The below image is a real-life quote of adding a new 240V outlet for an EV charger. As you can see, it can cost a pretty penny. This cost does not include the charger, which is another few hundred dollars. 

Real Quote From an Electrician to Install an EV Charging Outlet

If the electrical panel is nearby your garage and you have available electrical capacity, then the amount of electrical work and material will be limited. On the other hand, if your home needs a service panel upgrade, the amount of electrical work can increase significantly. This is because you’ll need a new, larger electrical panel, which can cost thousands of dollars in installation costs. 

Furthermore, some electrical panels, such ones made by Zinsco or Federal Pacifica, are considered unsafe and are prone to fire hazards. Many electricians will not tough these panels and instead recommend to replace the thing entirely with a new, code-compliant panel. 

See the table below for the average installation costs of a new electrical panel. 

Real Quote From an Electrician for a Panel Upgrade

Do not be discouraged! If you already have a 240V outlet that is currently occupied by an appliance such as a dryer, water heater, or welder, you’re in luck! With the NeoCharge Smart Splitter, you can simply plug into your existing outlet to create two 240V outlets--one for your pre-existing appliance and another for your new EV charger.

With the NeoCharge Smart Splitter you can potentially save thousands of dollars on the cost to install a home charging station without needing to rewire your home. Additionally, you do not need a permit with the Smart Splitter (more on that next!). 

Electrician Labor

The final piece to installing a home charging station is the labor. In this case, it would mean hiring an electrician. When looking for an electrician it is usually best to get at least three detailed quotes and choose based on experience, insurance, and ratings. Installing an EV charger doesn’t necessarily require an electrician, however, one is highly recommended due for your safety and to ensure you do not void the insurance in your home. When in doubt, hire a licensed electrician!
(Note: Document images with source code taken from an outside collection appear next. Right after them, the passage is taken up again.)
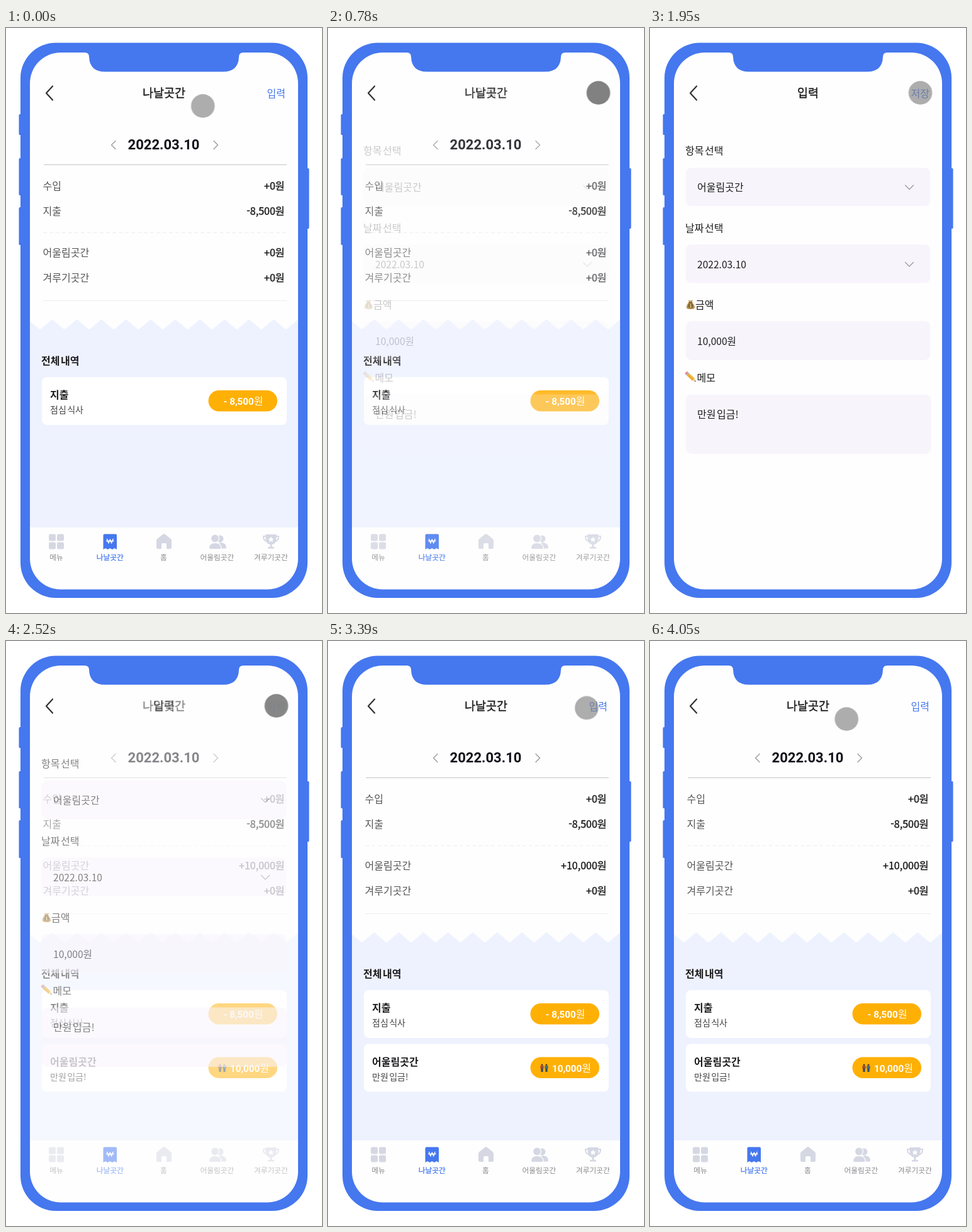
An HTML page that plays this animation: 502x930 px, repeating every 4.35 s.

```html
<!DOCTYPE html>
<html lang="ko">
<head>
<meta charset="utf-8">
<title>가계부 입력</title>
<style>
  html, body { margin: 0; width: 100%; height: 100%; overflow: hidden; background: #fff; }
  svg { display: block; width: 100%; height: 100%; }
  text { font: 400 16px "Noto Sans CJK KR", "Noto Sans CJK", sans-serif; fill: #1c1c1e; word-spacing: -.18em; }
  /* a hairline stroke gives the medium weight */
  .title, .value, .tab.on { stroke: #1c1c1e; stroke-width: .4; }
  .title { font-size: 18.5px; text-anchor: middle; }
  .action { fill: #4577ef; }
  .date { font: 700 22px Roboto, sans-serif; fill: #111118; text-anchor: middle; }
  .label { fill: #555; }
  .value { text-anchor: end; }
  .strong { font-weight: 700; }
  .note { font-size: 14px; fill: #444; }
  .won { fill: #fff; text-anchor: end; }
  .num { font: 700 15.2px Roboto, sans-serif; word-spacing: 0; }
  .figure { font-size: 15.6px; }
  .tab { font-size: 11.7px; fill: #8a8a8e; text-anchor: middle; }
  .tab.on { fill: #4577ef; stroke: #4577ef; stroke-width: .25; }
  .line { fill: none; stroke-linecap: round; stroke-linejoin: round; }
  .thin { stroke: #99999d; stroke-width: 1.3; }
  .card { fill: #fff; }
  .pill { fill: #ffb005; }
  .field { fill: #f7f5fb; }
  .icon { fill: #d5d8e3; }

  .day, .form, .before, .after, .touch, .dot { animation: 4350ms linear infinite; }
  .day { animation-name: day; }
  .form { animation-name: form; }
  .before { animation-name: before; animation-timing-function: step-end; }
  .after { animation-name: after; animation-timing-function: step-end; }
  .touch { animation-name: move; }
  .dot { animation-name: press; fill: #818181; }

  @keyframes day {
    0%, 14.1% { opacity: 1; }
    17.93% { opacity: .86; }
    21.38% { opacity: .1; }
    23.45%, 52.74% { opacity: 0; }
    56.55% { opacity: .22; }
    60% { opacity: .92; }
    62.07%, 100% { opacity: 1; }
  }
  @keyframes form {
    0%, 14.1% { opacity: 0; }
    17.93% { opacity: .23; }
    21.38% { opacity: .95; }
    23.45%, 52.74% { opacity: 1; }
    56.55% { opacity: .86; }
    60% { opacity: .1; }
    62.07%, 100% { opacity: 0; }
  }
  @keyframes before { 0% { visibility: visible; } 40%, 100% { visibility: hidden; } }
  @keyframes after { 0% { visibility: hidden; } 40%, 100% { visibility: visible; } }
  @keyframes move {
    0% { transform: translate(312.2px, 124px); animation-timing-function: ease-out; }
    8.5%, 77.1% { transform: translate(429.5px, 103px); animation-timing-function: ease-out; }
    85.75%, 100% { transform: translate(312.2px, 124px); }
  }
  @keyframes press {
    0%, 13.8% { opacity: .65; }
    17.93% { opacity: 1; }
    21.38% { opacity: .87; }
    24.83%, 52.41% { opacity: .65; }
    56.55% { opacity: 1; }
    60% { opacity: .87; }
    63.45%, 100% { opacity: .65; }
  }
</style>
</head>
<body>
<svg viewBox="0 0 502 930">
  <defs>
    <pattern id="teeth" x="34.3" y="463" width="39.1" height="17" patternUnits="userSpaceOnUse">
      <path d="M0 0H39.1L21.5 15Q19.55 16.8 17.6 15Z" fill="#fefefe"/>
    </pattern>
  </defs>

  <!-- phone -->
  <g fill="#4577ef">
    <rect x="20.5" y="137" width="6" height="33" rx="1.5"/>
    <rect x="20.5" y="207" width="6" height="59" rx="1.5"/>
    <rect x="20.5" y="285" width="6" height="60" rx="1.5"/>
    <rect x="475" y="223" width="6.5" height="96" rx="1.5"/>
    <rect x="23" y="23.5" width="456" height="882.5" rx="56"/>
    <rect x="38" y="39" width="426" height="853.5" rx="49" fill="#fefefe"/>
    <path d="M125 38V39Q132 39 132 46Q133 69.5 157 69.5H345Q369 69.5 370 46Q370 39 377 39V38Z"/>
  </g>
  <path class="line" d="M74 92.5L64 103.5L74 114.5" stroke="#333" stroke-width="2.2"/>

  <!-- daily summary -->
  <g class="day">
    <text class="title" x="251" y="109.5">나날곳간</text>
    <text class="action" x="414.5" y="109.5">입력</text>
    <text class="date" x="250.5" y="193">2022.03.10</text>
    <path class="line thin" d="M174 179.5L167.5 186L174 192.5M330 179.5L336.5 186L330 192.5"/>
    <path d="M60 217.3H446" stroke="#cdcdcf" stroke-width="1.3"/>
    <path d="M59 325.5H446" stroke="#ededf0" stroke-dasharray="6 4"/>
    <path d="M59 433.5H446" stroke="#ededf0"/>

    <text class="label" x="58.5" y="257">수입</text>
    <text class="value" x="442.5" y="257">+0원</text>
    <text class="label" x="58.5" y="297.3">지출</text>
    <text class="value" x="442.5" y="297.3">-8,500원</text>
    <text class="label" x="58.5" y="362.5">어울림곳간</text>
    <text class="value before" x="442.5" y="362.5">+0원</text>
    <text class="value after" x="442.5" y="362.5">+10,000원</text>
    <text class="label" x="58.5" y="402.8">겨루기곳간</text>
    <text class="value" x="442.5" y="402.8">+0원</text>

    <rect x="38" y="463" width="426" height="331" fill="#eef2ff"/>
    <rect x="38" y="463" width="426" height="17" fill="url(#teeth)"/>
    <text class="strong" x="56" y="534.5">전체 내역</text>

    <rect class="card" x="57" y="555" width="389" height="76" rx="8"/>
    <text class="strong" x="70" y="589">지출</text>
    <text class="note" x="70" y="612">점심 식사</text>
    <rect class="pill" x="321.5" y="576" width="109.5" height="33.5" rx="16.75"/>
    <text class="won" x="408.5" y="599"><tspan class="num">- 8,500</tspan>원</text>

    <g class="after">
      <rect class="card" x="57" y="640.5" width="389" height="76" rx="8"/>
      <text class="strong" x="70" y="674.5">어울림곳간</text>
      <text class="note" x="70" y="697.5">만원 입금!</text>
      <rect class="pill" x="321.5" y="661.5" width="109.5" height="33.5" rx="16.75"/>
      <g fill="#3b4a63">
        <path d="M338 676h4l-.4 9h-3.2zM345 676h4l-.4 9h-3.2z"/>
        <path d="M337.3 675.5h5.400v4h-5.400z" fill="#a4492f"/>
        <path d="M344.300 675.5h5.400v4h-5.400z" fill="#3a6f8f"/>
        <circle cx="340" cy="674" r="1.6" fill="#5a3b28"/>
        <circle cx="347" cy="674" r="1.6" fill="#5a3b28"/>
      </g>
      <text class="won" x="418" y="684.5"><tspan class="num">10,000</tspan>원</text>
    </g>

    <!-- tab bar -->
    <g class="icon">
      <rect x="68" y="804.5" width="11" height="11" rx="2.5"/>
      <rect x="81" y="804.5" width="11" height="11" rx="2.5"/>
      <rect x="68" y="817.5" width="11" height="11" rx="2.5"/>
      <rect x="81" y="817.5" width="11" height="11" rx="2.5"/>
      <path d="M239 815Q239 813 240.5 812L249 805Q251 803.5 253 805L261.5 812Q263 813 263 815V826Q263 828 261 828H255V821Q255 819 253 819H249Q247 819 247 821V828H241Q239 828 239 826Z"/>
      <circle cx="340" cy="812" r="5.5"/>
      <path d="M337 827.5Q336 818 342 818Q350 819 350 826Q350 827.5 348 827.5Z"/>
      <g stroke="#fefefe" stroke-width="1.2">
        <circle cx="332" cy="811.5" r="6.5"/>
        <path d="M322.5 826Q323 818.5 332 818.5Q341 818.5 342 826Q342 828.5 340 828.5H324.5Q322.5 828.5 322.5 826Z"/>
      </g>
      <path d="M412.5 805H429.5V811Q429.5 820 422.5 821V825H426V827.5H416V825H419.5V821Q412.5 820 412.5 811Z"/>
      <path class="line" d="M412.5 808H409Q409 815.5 414.5 816M429.5 808H433Q433 815.5 427.5 816" stroke="#d5d8e3" stroke-width="2"/>
      <path d="M421 808.5l1.4 2.9 3.2.4-2.3 2.2.6 3.2-2.9-1.6-2.9 1.6.6-3.2-2.3-2.2 3.2-.4z" fill="#fff"/>
    </g>
    <path d="M154.5 806.5Q154.5 804.5 156.5 804.5H174Q176 804.5 176 806.5V829L172.4 827L168.8 829L165.2 827L161.6 829L158 827L154.5 829Z" fill="#4577ef"/>
    <path class="line" d="M160.5 812.5L163 819L165.3 813L167.6 819L170 812.5M159.5 815.5H171" stroke="#fff" stroke-width="1.4"/>
    <text class="tab" x="80" y="846">메뉴</text>
    <text class="tab on" x="165.3" y="846">나날곳간</text>
    <text class="tab" x="250.3" y="846">홈</text>
    <text class="tab" x="335.5" y="846">어울림곳간</text>
    <text class="tab" x="420.8" y="846">겨루기곳간</text>
  </g>

  <!-- entry form -->
  <g class="form">
    <text class="title" x="251" y="109.5">입력</text>
    <text class="action" x="414.5" y="109.5">저장</text>

    <text x="56" y="201">항목 선택</text>
    <rect class="field" x="56.5" y="222" width="389" height="61" rx="9"/>
    <text x="75" y="259">어울림곳간</text>

    <text x="56" y="323.5">날짜 선택</text>
    <rect class="field" x="56.5" y="344" width="389" height="61.5" rx="9"/>
    <text class="figure" x="75" y="381.5">2022.03.10</text>
    <path class="line thin" d="M405.5 250L412 256.5L418.5 250M405.5 372.5L412 379L418.5 372.5"/>

    <g>
      <path d="M61.5 436Q57.5 441 58 444.5Q58.5 447 64.5 447Q70.5 447 71 444.5Q71 441 67 436Z" fill="#b98d4c"/>
      <path d="M61 432.5L64.5 433.5L68 432L66.8 436H62Z" fill="#c9a063"/>
      <path d="M61.5 436.3H67.3" stroke="#6d4a24" stroke-width="1.3"/>
      <circle cx="64.5" cy="441.5" r="3.7" fill="#6b5a2c"/>
      <path class="line" d="M66 440Q63 438.6 63 440.3Q63 441.2 64.5 441.5Q66.2 442 66 443Q65.5 444.3 63 443.2M64.5 438.6V444.6" stroke="#e5cf8c" stroke-width=".8"/>
    </g>
    <text x="72" y="445.5">금액</text>
    <rect class="field" x="56.5" y="466" width="389" height="62" rx="9"/>
    <text class="figure" x="75" y="503.5">10,000원</text>

    <g transform="translate(57 547.5) rotate(43)">
      <rect y="-2.7" width="3" height="5.4" rx="1" fill="#e58a8a"/>
      <rect x="3" y="-2.7" width="2" height="5.4" fill="#a9b0b6"/>
      <rect x="5" y="-2.7" width="11.5" height="5.4" fill="#f3b93d"/>
      <path d="M5 1H16.5" stroke="#d8922b"/>
      <path d="M16.5 -2.7L21.5 0L16.5 2.7Z" fill="#ecd0a2"/>
      <path d="M19.7 -1L21.5 0L19.7 1Z" fill="#333"/>
    </g>
    <text x="74.5" y="561.5">메모</text>
    <rect class="field" x="56.5" y="582.5" width="390" height="94.5" rx="9"/>
    <text x="75" y="620">만원 입금!</text>
  </g>

  <g class="touch"><circle class="dot" r="18.8"/></g>
</svg>
</body>
</html>
```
Like the permit and electrical work, this cost is also fairly subjective. Depending on the amount of work required and your location, you can expect to pay an electrician $300 to $1,500. Keep in mind this cost is only for labor. In most cases, your electrician will quote you time and materials, therefore, the total cost of the installation will be higher.  

Final Thoughts

So putting all of these pieces together, you can expect the cost to install a home charging station to be around $1,000 on the low end and over $3,000 on the high end. Of course, your costs will vary depending on the aforementioned factors. Again, if you happen to have an existing 240V outlet, you can skip the permit, electrical materials, and electrician cost with the Smart Splitter. This can save you hundreds, if not, thousands of dollars on the cost to install a home charging station. You can learn all about the Smart Splitter here.  

Despite this upfront cost, EV drivers still save money by switching to electric. Think of it this way, if you could pay a small fee to install a gas station at your house and pay less for gas than at the pump, wouldn't you do it? With electric cars, you can!

Charge on!